Staying safe in the heat

Summer heat kills more people each year than floods, lightning, tornadoes, and hurricanes. The only deadlier weather condition is the cold of winter.

A heat wave is usually defined as three consecutive days with high temperatures above 90 degrees Fahrenheit. Though days of heat can take their toll on our reserves, even a single day of hot weather can be dangerous if we try to do too much or are confined to an area that becomes too hot.

Hot weather feels even hotter when its humid. Moisture in the air prevents perspiration from evaporating, which is how the body cools itself. Below is the Heat Index Chart, which shows how hot the weather feels to your body as the relative humidity (RH) rises.

Effects of the Heat

80 to 90 degrees Fatigue possible with prolonged exposure and/or physical activity.

90 to 105 degrees Sunstroke, heat cramps, and/or heat exhaustion possible with prolonged exposure and or physical activity.

105 to 130 degrees Sunstroke, heat cramps, and/or heat exhaustion likely, and heatstroke possible with prolonged exposure and/or physical activity.

130 degrees and higher Heat stroke/sunstroke highly likely with continued exposure.

Beating the Heat

The most obvious: Stay indoors or out of the sun. Run air-conditioning, or fans if they cool the air (circulating a hot breeze can be worse than no breeze). Otherwise enjoy public, air-conditioned places such as shopping malls.

Drink more water or juice. Avoid drinks with caffeine, carbonation. Also avoid alcohol, which dries you out and reduces your ability to recognize signs of heat stress.

Eat less protein and other foods that increase your metabolism.

Wear light-colored, loose-fitting clothes.

Avoid strenuous activity including running, bicycling, and yard work.

Check on the elderly, who are most susceptible to heat stress.

Check on children, who may be too young-- or simply having too much fun-- to recognize the signs of heat stress.

What to Do

Heat Cramps

What it is: Painful spasms, typically in the legs or abdomen.
What to do: Apply firm pressure to cramping muscles, or gently massage to relieve spasm. Give sips of water. If nausea occurs, discontinue water.

Heat Exhaustion

What it is: Heavy sweating, weakness, skin cold, pale, and clammy. Pulse thready. Normal temperature possible. Fainting and vomiting.

What to do: Get victim out of the sun. Lay down and loosen clothing. Apply cool, wet cloths. Fan, or move victim to air-conditioned room. Give sips of water. If nausea occurs, discontinue water. If vomiting continues, seek immediate medical attention.

Heat Stroke/Sunstroke

What it is: High body temperature (106 degrees F or higher). Hot dry skin. Rapid and strong pulse. Possible unconsciousness.

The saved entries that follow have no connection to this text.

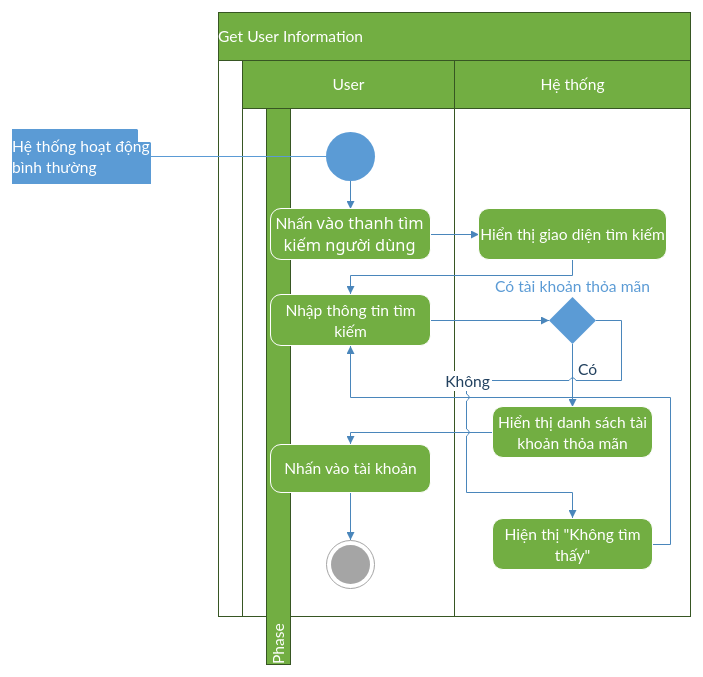
<!DOCTYPE html>
<html lang="vi">
<head>
<meta charset="utf-8">
<title>Get User Information</title>
<style>
:root {
  --green: #72ae42;
  --frame: #375623;
  --blue: #5b9bd5;
  --edge: #4a86bb;
  --ink: #22415f;
  --grey: #a5a5a5;
  --white: #fff;
}
* { box-sizing: border-box; }
html, body { margin: 0; }
body {
  position: relative;
  width: 703px;
  height: 677px;
  overflow: hidden;
  background: var(--white);
  color: var(--white);
  font: 15.6px/21px Lato, "Open Sans", sans-serif;
  word-spacing: .2px;
  white-space: nowrap;
}

/* Swimlane pool */
.pool {
  position: absolute;
  left: 218px;
  top: 12px;
  width: 473px;
  height: 605px;
  display: grid;
  grid-template-columns: 23px 212px 1fr;
  grid-template-rows: 48px 48px 1fr;
  border: 1px solid var(--frame);
}
.pool-title {
  grid-column: 1 / -1;
  display: flex;
  align-items: center;
  background: var(--green);
  border-bottom: 1px solid var(--frame);
}
.pool-title span { margin-left: -1px; }
.pool-margin { grid-row: 2 / 4; }
.lane-title {
  display: flex;
  align-items: center;
  justify-content: center;
  background: var(--green);
  border-left: 1px solid var(--frame);
  border-bottom: 1px solid var(--frame);
}
.lane { border-left: 1px solid var(--frame); }
.phase {
  position: absolute;
  left: 266px;
  top: 108px;
  width: 25px;
  height: 557px;
  display: flex;
  align-items: center;
  justify-content: flex-start;
  writing-mode: vertical-rl;
  transform: rotate(180deg);
  background: var(--green);
  border: 1px solid var(--frame);
}

/* Connectors */
.connectors { position: absolute; left: 0; top: 0; }
.edges { fill: none; stroke: var(--edge); stroke-width: 1; }
.note-edge { stroke: var(--blue); }
.arrow { fill: var(--edge); }

/* Nodes */
.node {
  position: absolute;
  display: flex;
  align-items: center;
  justify-content: center;
  text-align: center;
  background: var(--green);
  border: 1px solid var(--white);
  border-radius: 11px;
}
.open-search { left: 270px; top: 208px; width: 161px; height: 52px; padding-right: 2px; }
.show-search { left: 478px; top: 208px; width: 189px; height: 52px; }
.enter-info { left: 270px; top: 294px; width: 161px; height: 52px; padding-top: 1px; }
.show-list { left: 492px; top: 406px; width: 161px; height: 52px; padding-top: 1px; }
.pick-account { left: 270px; top: 444px; width: 161px; height: 49px; }
.show-none { left: 492px; top: 518px; width: 161px; height: 52px; padding-top: 1px; }
.wide { font-family: "Noto Sans", "Open Sans", sans-serif; font-size: 16.4px; word-spacing: 0; }

.precondition {
  position: absolute;
  left: 12px;
  top: 129px;
  width: 139px;
  height: 55px;
  padding-top: 7px;
}
.precondition::before {
  content: "";
  position: absolute;
  z-index: -1;
  inset: 0;
  background: var(--blue);
  clip-path: polygon(0 0, 125px 0, 126px 1px, 126px 13px, 138px 13px, 139px 14px, 100% 100%, 0 100%);
}
.start {
  position: absolute;
  left: 326px;
  top: 132px;
  width: 49px;
  height: 49px;
  border-radius: 50%;
  background: var(--blue);
}
.end {
  position: absolute;
  left: 326px;
  top: 540px;
  width: 49px;
  height: 49px;
  padding: 4px;
  border: 1px solid var(--grey);
  border-radius: 50%;
  background: var(--grey) content-box;
}
.decision {
  position: absolute;
  left: 549px;
  top: 297px;
  width: 47px;
  height: 47px;
  background: var(--blue);
  clip-path: polygon(50% 0, 100% 50%, 50% 100%, 0 50%);
}
.decision-text {
  position: absolute;
  left: 482px;
  top: 276px;
  width: 181px;
  line-height: 20px;
  text-align: center;
  color: var(--blue);
}
.branch { position: absolute; color: var(--ink); line-height: 20px; }
.branch-no { left: 443px; top: 371px; width: 49px; text-align: center; background: var(--white); }
.branch-yes { left: 578px; top: 359px; }
</style>
</head>
<body>
<section class="pool">
  <div class="pool-title"><span>Get User Information</span></div>
  <div class="pool-margin"></div>
  <div class="lane-title">User</div>
  <div class="lane-title">Hệ thống</div>
  <div class="lane"></div>
  <div class="lane"></div>
</section>
<div class="phase">Phase</div>

<svg class="connectors" width="703" height="677" viewBox="0 0 703 677" aria-hidden="true">
  <defs>
    <marker id="head" class="arrow" viewBox="0 0 8 8" refX="8" refY="4" markerWidth="8" markerHeight="8" orient="auto">
      <polygon points="0,0 8,4 0,8"/>
    </marker>
  </defs>
  <g class="edges">
    <path class="note-edge" d="M151 156.5H326"/>
    <g marker-end="url(#head)">
      <path d="M350.5 181V209"/>
      <path d="M431 234.5H479"/>
      <path d="M572.5 260V275.5H350.5V294"/>
      <path d="M431 320.5H549"/>
      <path d="M572.5 344V407"/>
      <path d="M596 320.5H621.5V380.5H576Q573 375 569 380.5H466.5V394Q472 397 466.5 401V429Q472 432 466.5 436V492.5H572.5V518"/>
      <path d="M492 432.5H350.5V444"/>
      <path d="M653 544.5H670.5V397.5H350.5V346"/>
      <path d="M350.5 493V540"/>
    </g>
  </g>
</svg>

<div class="precondition">Hệ thống hoạt động<br>bình thường</div>
<div class="start"></div>
<div class="node open-search"><span>Nhấn <span class="wide">vào thanh tìm<br>kiếm người dùng</span></span></div>
<div class="node show-search">Hiển thị giao diện tìm kiếm</div>
<div class="node enter-info">Nhập thông tin tìm<br>kiếm</div>
<div class="decision-text">Có tài khoản thỏa mãn</div>
<div class="decision"></div>
<div class="branch branch-no">Không</div>
<div class="branch branch-yes">Có</div>
<div class="node show-list">Hiển thị danh sách tài<br>khoản thỏa mãn</div>
<div class="node pick-account">Nhấn vào tài khoản</div>
<div class="node show-none">Hiện thị "Không tìm<br>thấy"</div>
<div class="end"></div>
</body>
</html>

What to do: Heat stroke is a SEVERE MEDICAL EMERGENCY. Get emergency medical assistance or get the victim to a hospital IMMEDIATELY. Delay can be fatal. Until you can get medical help, move the victim to a cooler environment. Reduce body temperature with cold bath or sponging. Use extreme caution. Remove clothing, use fans and air-conditioners. If temperature rises again, repeat process. Do NOT give fluids.

RH
(%)
Temperature (° F)
90919293949596979899100101102103104105
90119123128132137141146152157163168174180186193199
85115119123127132136141145150155161166172178184190
80112115119123127131135140144149154159164169175180
75109112115119122126130134138143147152156161166171
70106109112115118122125129133137141145149154158163
65103106108111114117121124127131135139143147151155
60100103105108111114116120123126129133136140144148
5598100103105107110113115118121124127131134137141
509698100102104107109112114117119122125128131135
45949698100102104106108110113115118120123126129
409294969799101103105107109111113116118121123
35919294959798100102104106107109112114116118
308990929395969899101102104106108110112114
Note: Exposure to direct sunlight can increase heat index values up to 15° F